What the task asks ▸ The lines to be copied are those below that contain "smoothstep".

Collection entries
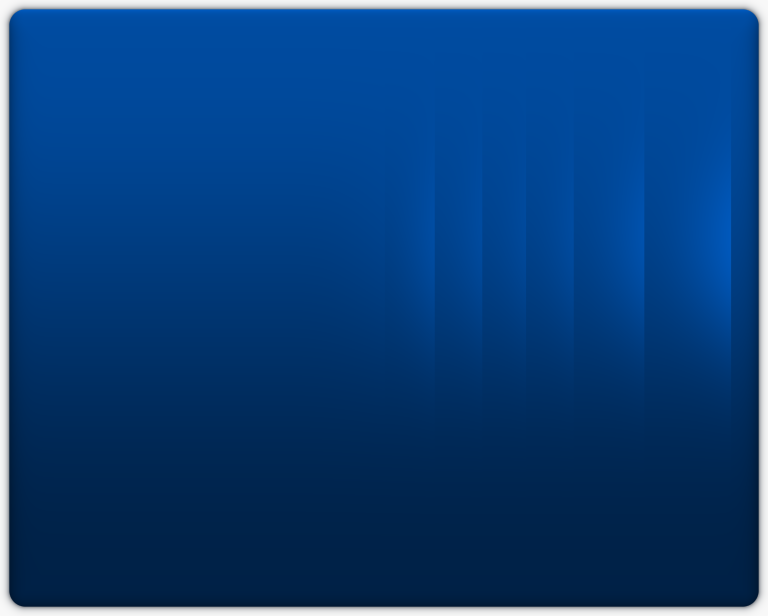
Reproduce this background procedurally as a WebGL 2 fragment shader.

```glsl
#version 300 es
precision highp float;

#define MARGIN 0.0152
#define CORNER 0.026
#define SHADOW_WIDTH 0.0045
#define RIM_WIDTH 0.011
#define GLOW_CENTER 0.585
#define GLOW_HEIGHT 0.165
#define BLADE_COUNT 7

uniform vec2 u_resolution;
out vec4 fragColor;

const vec3 PAPER = vec3(0.975);
const vec3 SHADOW = vec3(0.40, 0.42, 0.45);
const vec3 BLUE = vec3(0.0, 0.47, 1.0);

// Right edge of each blade across the canvas, and its strength
const float EDGES[BLADE_COUNT] = float[](0.501, 0.566, 0.628, 0.685, 0.747, 0.839, 0.952);
const float POWERS[BLADE_COUNT] = float[](0.015, 0.10, 0.085, 0.07, 0.085, 0.145, 0.205);

float roundedBox(vec2 p, vec2 halfSize, float radius) {
    vec2 q = abs(p) - halfSize + radius;
    return length(max(q, 0.0)) + min(max(q.x, q.y), 0.0) - radius;
}

// Light that grows towards the right side of each blade and stops sharply
float bladeLight(vec2 uv, float pixel) {
    float light = 0.0;
    float start = 0.42;
    for (int i = 0; i < BLADE_COUNT; i++) {
        float end = EDGES[i];
        float t = clamp((uv.x - start) / (end - start), 0.0, 1.0);
        float inside = 1.0 - smoothstep(end - pixel, end + pixel, uv.x);
        float height = GLOW_HEIGHT * mix(0.75, 1.0, t);
        float v = (uv.y - GLOW_CENTER) / height;
        light += POWERS[i] * pow(t, 1.6) * inside * exp(-v * v);
        start = end;
    }
    return light;
}

void main() {
    vec2 uv = gl_FragCoord.xy / u_resolution;
    vec2 p = gl_FragCoord.xy / u_resolution.y;
    vec2 halfCanvas = 0.5 * u_resolution / u_resolution.y;
    float pixel = 1.0 / u_resolution.y;
    float d = roundedBox(p - halfCanvas, halfCanvas - MARGIN, CORNER);

    // Vertical shade with a soft lift behind the blades
    float shade = mix(0.28, 0.622, smoothstep(0.05, 0.96, uv.y));
    float lift = (uv.y - 0.55) / 0.2;
    shade += 0.035 * smoothstep(0.38, 0.58, uv.x) * exp(-lift * lift);
    shade += bladeLight(uv, 0.6 / u_resolution.x);

    // Rim: bright along the top, dark along the other sides
    float rim = exp(min(d, 0.0) / RIM_WIDTH);
    float topDistance = 1.0 - MARGIN - p.y;
    float topRim = exp(-max(topDistance, 0.0) / (RIM_WIDTH * 1.3));
    shade *= 1.0 - 0.32 * rim * (1.0 - topRim);
    shade += 0.15 * topRim;

    // Paper and drop shadow around the panel
    vec3 outside = mix(PAPER, SHADOW, 0.85 * exp(-max(d, 0.0) / SHADOW_WIDTH));
    float panel = 1.0 - smoothstep(-0.7 * pixel, 0.7 * pixel, d);
    fragColor = vec4(mix(outside, BLUE * shade, panel), 1.0);
}
```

Result ▸
        float inside = 1.0 - smoothstep(end - pixel, end + pixel, uv.x);
    float shade = mix(0.28, 0.622, smoothstep(0.05, 0.96, uv.y));
    shade += 0.035 * smoothstep(0.38, 0.58, uv.x) * exp(-lift * lift);
    float panel = 1.0 - smoothstep(-0.7 * pixel, 0.7 * pixel, d);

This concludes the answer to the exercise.